Before a vaccine for measles was developed, I nearly died as a youngster from the disease. That personal experience, along with over 30 years working in women's health, leads me to believe that vaccines are generally safe and effective, saving millions of lives around the world every year.
Yet, according to a recent survey from STAT and the Harris Poll, 78% of Americans worry that the COVID-19 vaccine approval process is being driven more by politics than science.
I have spent over 30 years engaged in advancing scientific research and women's health. Throughout my decades of research, I have worked closely with Democratic and Republican members of Congress, five U.S. Food and Drug Administration (FDA) commissioners, the director of the National Institutes of Health (NIH) and the heads of Health and Human Services (HHS) from both major political parties. It is through a nonpartisan lens that I'm able to discuss the scientific realities of the COVID-19 vaccine approval process and why I believe we must increase public trust in vaccines.
How vaccines are developed
COVID-19 is a serious condition. Although older adults and people with existing chronic medical conditions are at greater risk of becoming seriously ill with the disease, no individual is exempt from potentially developing a serious case or experiencing long-term health complications. A vaccine to protect against COVID-19 may be our best chance of keeping millions of Americans healthy and safe.
Vaccines typically require many years of research — and sometimes even decades — before they undergo clinical trials, but the severity of the current coronavirus pandemic has prompted researchers around the world to work toward the development of a safe vaccine. As of today, 44 vaccines are being tested on humans in clinical trials.

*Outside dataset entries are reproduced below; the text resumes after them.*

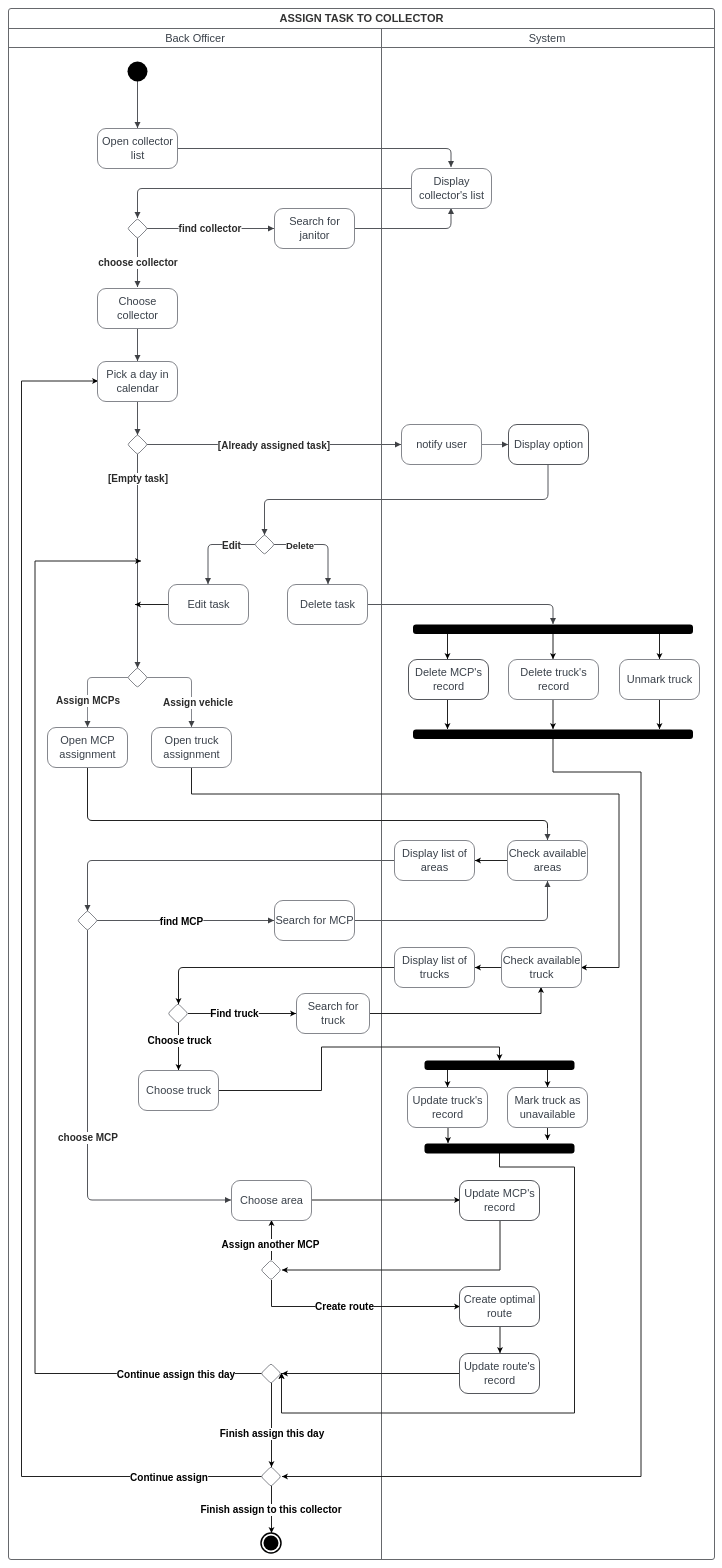
<!DOCTYPE html>
<html lang="en">
<head>
<meta charset="utf-8">
<title>Assign task to collector</title>
<style>
:root{--paper:#fff;--ink:#000;--line:#55575c;--soft:#85878d;--frame:#66686c;--text:#3a414a;--label:#2b2b2b}
*{box-sizing:border-box}
body{margin:0;background:var(--paper);font-family:"Liberation Sans",Arial,sans-serif;font-size:11px;color:var(--text)}
.diagram{position:relative;width:722px;height:1568px;overflow:hidden;background:var(--paper)}
.pool{position:absolute;left:8px;top:8px;width:707px;height:1552px;border:1px solid var(--frame);border-radius:3px;display:grid;grid-template:19px 20px 1fr/372px 1fr}
.pool h1{grid-column:1/3;margin:0;font-size:11px;line-height:18px;text-align:center;color:#333}
.pool h2{margin:0;font-size:11px;font-weight:400;line-height:18px;text-align:center;border:solid var(--frame);border-width:1px 0}
.pool h2+h2,.lane+.lane{border-left:1px solid var(--frame)}
.pool h2+h2{padding-right:2px}
.flows{position:absolute;left:0;top:0}
.flow{fill:none;stroke:var(--line);stroke-width:1;marker-end:url(#block)}
.faint{stroke:var(--soft)}
.dark{stroke:#222;marker-end:url(#classic)}
.plain{marker-end:none}
.decisions{fill:var(--paper);stroke:var(--soft)}
.action{position:absolute;left:calc(var(--x)*1px);top:calc(var(--y)*1px);width:calc(var(--w,80)*1px + 1px);height:41px;border:1px solid var(--soft);border-radius:9px;background:var(--paper);display:flex;align-items:center;justify-content:center;text-align:center;line-height:14px;white-space:nowrap;padding-bottom:2px}
.strong{border-color:#55575c}
.guard{position:absolute;left:calc(var(--x)*1px);top:calc(var(--y)*1px);transform:translate(-50%,-50%);background:var(--paper);font-size:10px;font-weight:700;line-height:12px;white-space:nowrap;color:var(--label)}
.guard.key{color:var(--ink)}
.guard.small{font-size:9.4px}
</style>
</head>
<body>
<main class="diagram">
<section class="pool">
<h1>ASSIGN TASK TO COLLECTOR</h1>
<h2>Back Officer</h2><h2>System</h2>
<div class="lane"></div><div class="lane"></div>
</section>

<svg class="flows" width="722" height="1568" viewBox="0 0 722 1568" aria-hidden="true">
<defs>
<marker id="block" markerUnits="userSpaceOnUse" markerWidth="8" markerHeight="8" refX="6" refY="3.5" orient="auto"><path d="M0 .5L6 3.5L0 6.5Z" fill="#3f4145"/></marker>
<marker id="classic" markerUnits="userSpaceOnUse" markerWidth="8" markerHeight="8" refX="6" refY="3.5" orient="auto"><path d="M0 .5L6 3.5L0 6.5L1.5 3.5Z" fill="#000"/></marker>
<path id="decision" d="M-1.5 -8.5Q0 -10 1.5 -8.5L8.5 -1.5Q10 0 8.5 1.5L1.5 8.5Q0 10 -1.5 8.5L-8.5 1.5Q-10 0 -8.5 -1.5Z"/>
<rect id="bar" height="9" rx="2"/>
</defs>

<g id="collector-flows">
<path class="flow" d="M137.500 81V128"/>
<path class="flow" d="M178 148.500H446Q451 148.500 451 153V167"/>
<path class="flow" d="M411 188.500H142Q137.500 188.500 137.500 193V218"/>
<path class="flow" d="M147 228.500H274"/>
<path class="flow" d="M355 228.500H446Q451 228.500 451 223V208"/>
<path class="flow" d="M137.500 238V287"/>
<path class="flow" d="M137.500 328V361"/>
<path class="flow" d="M137.500 401V435"/>
</g>
<g id="task-flows">
<path class="flow" d="M147 444.500H401"/>
<path class="flow faint" d="M481 444.500H508"/>
<path class="flow" d="M548 464V494Q548 499.500 543 499.500H269Q264.500 499.500 264.500 504V535"/>
<path class="flow" d="M255 544.500H212Q208 544.500 208 549V584"/>
<path class="flow" d="M274 544.500H323Q328 544.500 328 549V584"/>
<path class="flow" d="M137.500 454V668"/>
<path class="flow dark" d="M168 604.500H135"/>
<path class="flow" d="M368 604.500H548Q553 604.500 553 609V624"/>
<path class="flow faint" d="M128 677.500H92Q87.500 677.500 87.500 682V727"/>
<path class="flow faint" d="M147 677.500H187Q191.500 677.500 191.500 682V727"/>
</g>
<g id="delete-flows">
<path class="flow dark" d="M447.500 634V659"/>
<path class="flow dark" d="M553 634V659"/>
<path class="flow dark" d="M659.500 634V659"/>
<path class="flow dark" d="M447.500 699V729"/>
<path class="flow dark" d="M553 699V729"/>
<path class="flow dark" d="M659.500 699V729"/>
<path class="flow dark" d="M553 739V772H641V1476.500H282"/>
</g>
<g id="area-flows">
<path class="flow dark plain" d="M87.500 767V816Q87.500 820.500 92 820.500H543Q547.500 820.500 547.500 825V830"/>
<path class="flow" d="M547.500 828V840"/>
<path class="flow dark" d="M508 860.500H475"/>
<path class="flow" d="M394 860.500H92Q87.500 860.500 87.500 865V911"/>
<path class="flow" d="M97 920.500H274"/>
<path class="flow" d="M355 920.500H543Q547.500 920.500 547.500 916V881"/>
<path class="flow" d="M87.500 930V1195Q87.500 1200 92 1200H231"/>
<path class="flow dark" d="M312 1200H460"/>
<path class="flow dark" d="M500 1220V1270H282"/>
<path class="flow dark" d="M271.500 1260V1220"/>
<path class="flow dark" d="M271.500 1280V1306.500H460"/>
<path class="flow dark" d="M500 1327V1353"/>
<path class="flow dark" d="M460 1373.500H282"/>
</g>
<g id="truck-flows">
<path class="flow dark" d="M191.500 767V794H619V967.500H581"/>
<path class="flow dark" d="M501 967.500H475"/>
<path class="flow dark" d="M394 967.500H183Q178.500 967.500 178.500 972V1004"/>
<path class="flow dark" d="M188 1013.500H296"/>
<path class="flow dark" d="M370 1013.500H541V987"/>
<path class="flow dark" d="M178.500 1023V1070"/>
<path class="flow dark" d="M218 1090.500H321.500V1047H499.500V1060"/>
<path class="flow dark" d="M447.500 1070V1087"/>
<path class="flow dark" d="M547.500 1070V1087"/>
<path class="flow dark" d="M448 1127V1143"/>
<path class="flow dark" d="M547.500 1127V1140"/>
<path class="flow dark" d="M499.500 1153V1167H574.500V1413H281.500V1373"/>
</g>
<g id="finish-flows">
<path class="flow dark" d="M262 1373.500H35V561H141"/>
<path class="flow dark" d="M271.500 1383V1467"/>
<path class="flow dark" d="M262 1476.500H21.500V381H98"/>
<path class="flow dark" d="M271.500 1486V1533"/>
</g>

<g class="decisions">
<use href="#decision" x="137.500" y="228.500"/>
<use href="#decision" x="137.500" y="444.500"/>
<use href="#decision" x="264.500" y="544.500"/>
<use href="#decision" x="137.500" y="677.500"/>
<use href="#decision" x="87.500" y="920.500"/>
<use href="#decision" x="178" y="1013.500"/>
<use href="#decision" x="271" y="1270"/>
<use href="#decision" x="271" y="1373.500"/>
<use href="#decision" x="271" y="1476.500"/>
</g>
<path d="M281.500 1390V1373" class="flow dark"/>
<g id="fork-and-join-bars">
<rect x="413" y="624.500" width="280" height="9.500" rx="3"/>
<rect x="413" y="729.500" width="280" height="9.500" rx="3"/>
<rect x="424.500" y="1060.500" width="150" height="9.500" rx="3"/>
<rect x="424.500" y="1143.500" width="150" height="10" rx="3"/>
</g>
<circle id="start" cx="137.500" cy="71.500" r="10"/>
<g id="end"><circle cx="271" cy="1543" r="10" fill="#fff" stroke="#000" stroke-width="1.500"/><circle cx="271" cy="1543" r="7.500"/></g>
</svg>

<div class="action" style="--x:97;--y:128">Open collector<br>list</div>
<div class="action" style="--x:411;--y:168">Display<br>collector's list</div>
<div class="action" style="--x:274;--y:208">Search for<br>janitor</div>
<div class="action" style="--x:97;--y:288">Choose<br>collector</div>
<div class="action" style="--x:97;--y:361">Pick a day in<br>calendar</div>
<div class="action" style="--x:401;--y:424">notify user</div>
<div class="action strong" style="--x:508;--y:424">Display option</div>
<div class="action" style="--x:168;--y:584">Edit task</div>
<div class="action" style="--x:287;--y:584">Delete task</div>
<div class="action strong" style="--x:408;--y:659">Delete MCP's<br>record</div>
<div class="action" style="--x:508;--y:659;--w:90">Delete truck's<br>record</div>
<div class="action" style="--x:619;--y:659">Unmark truck</div>
<div class="action" style="--x:47;--y:727">Open MCP<br>assignment</div>
<div class="action" style="--x:151;--y:727">Open truck<br>assignment</div>
<div class="action" style="--x:394;--y:840">Display list of<br>areas</div>
<div class="action" style="--x:507;--y:840">Check available<br>areas</div>
<div class="action" style="--x:274;--y:900">Search for MCP</div>
<div class="action" style="--x:394;--y:947">Display list of<br>trucks</div>
<div class="action" style="--x:501;--y:947">Check available<br>truck</div>
<div class="action" style="--x:296;--y:993;--w:73">Search for<br>truck</div>
<div class="action" style="--x:138;--y:1070">Choose truck</div>
<div class="action" style="--x:407;--y:1087">Update truck's<br>record</div>
<div class="action" style="--x:507;--y:1087">Mark truck as<br>unavailable</div>
<div class="action" style="--x:231;--y:1180">Choose area</div>
<div class="action strong" style="--x:459;--y:1180">Update MCP's<br>record</div>
<div class="action strong" style="--x:459;--y:1286">Create optimal<br>route</div>
<div class="action strong" style="--x:459;--y:1353">Update route's<br>record</div>

<span class="guard" style="--x:210;--y:228.500">find collector</span>
<span class="guard" style="--x:138;--y:262.500">choose collector</span>
<span class="guard" style="--x:274;--y:445.500">[Already assigned task]</span>
<span class="guard" style="--x:138;--y:478.500">[Empty task]</span>
<span class="guard" style="--x:231.500;--y:545.500">Edit</span>
<span class="guard small" style="--x:300;--y:545.500">Delete</span>
<span class="guard" style="--x:88;--y:700.500">Assign MCPs</span>
<span class="guard" style="--x:198;--y:702.500">Assign vehicle</span>
<span class="guard key" style="--x:181.500;--y:921.500">find MCP</span>
<span class="guard key" style="--x:234.500;--y:1013.500">Find truck</span>
<span class="guard key" style="--x:179.500;--y:1040.500">Choose truck</span>
<span class="guard" style="--x:88;--y:1137.500">choose MCP</span>
<span class="guard key" style="--x:270.500;--y:1244.500">Assign another MCP</span>
<span class="guard key" style="--x:344.500;--y:1306.500">Create route</span>
<span class="guard key" style="--x:176;--y:1374.500">Continue assign this day</span>
<span class="guard key" style="--x:272;--y:1433.500">Finish assign this day</span>
<span class="guard key" style="--x:169;--y:1477.500">Continue assign</span>
<span class="guard key" style="--x:271;--y:1509.500">Finish assign to this collector</span>
</main>
</body>
</html>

There's a lot of misunderstanding about clinical trials, which are research studies performed on people that evaluate whether new treatments are safe. Clinical trials include four phases. The earliest phases test whether a new treatment is safe for people while the final phases determine whether a drug, vaccine or other therapy is better than any other treatments that may already be in use. Although researchers are racing to develop a COVID-19 vaccine, one doesn't have a chance of being approved and distributed to the public until it has made it through all of the phases and is approved by the FDA.
Will a COVID-19 vaccine be safe?
While vaccines are safe, none of them are 100% effective. For example, the measles vaccine is about 98% effective.
I'm encouraged to see that nine of the main pharmaceutical companies working on COVID-19 vaccines have pledged to "stand with science" and work together to assure that whichever vaccine is first approved by the FDA is safe and effective.
I acknowledge, however, that vaccine approval is just the beginning of an uphill journey toward crushing COVID-19. Distributing vaccines to people across the United States will be difficult. Not only will a large enough volume of vaccines need to be created, but supply chains must be able to properly store, refrigerate, transport and distribute massive numbers of vials.
Public trust and vaccine hesitancy
Even before the onset of the current pandemic, public perceptions about the safety and effectiveness of vaccines ranged from people who thought they were very safe and necessary to people who were skeptical of the science. In 2019, this skepticism led the World Health Organization to name vaccine hesitancy as one of the top 10 threats to global health.
I believe there is a COVID-19 vaccine on the horizon. As a researcher who trusts the science, I hope that most people, if they are able, will get the vaccine. For this to happen, we need to increase the public trust of vaccines.
In September, HealthyWomen joined the Alliance for Aging Research and 77 other national organizations in signing a letter urging leaders of federal health care agencies to rise above politics to address public concern and skepticism about COVID-19 vaccines. Focusing on the science and demanding government leaders make nonpartisan decisions based on evidence is the only way we will increase public trust in vaccines and move toward ending the current pandemic.
What to do now
While we still don't have a cure or a vaccine for COVID-19, we can take charge of our own health by making sure we have the most up-to-date research and scientific information. The Alliance for Aging Research released a short, helpful video about how vaccines work. It debunks common myths and misconceptions about vaccines.
We also need to listen to the experts. I've known and worked with Dr. Anthony Fauci — the Director of the National Institute of Allergy and Infectious Diseases and a member of the White House Coronavirus Task Force — for 20 years. I've also worked with the NIH Commissioner, Dr. Francis Collins. These are individuals who have advised many presidents and government agencies on both sides of the aisle. They can be trusted to give us accurate, science-driven information.
Currently, the most important advice is to follow proper social distancing guidelines and to wear your mask in public. This will allow researchers to work toward developing a vaccine with as few people as possible getting sick — including you, your loved ones and people living in your community.
Phyllis E. Greenberger is the senior vice president for science and health policy at HealthyWomen. She has over 30 years experience advancing scientific research and women's health, including as CEO and president of the Society for Women's Health Research. Greenberger is the recipient of numerous awards, including the Department of Health and Human Services' Trailblazer in Women's Health.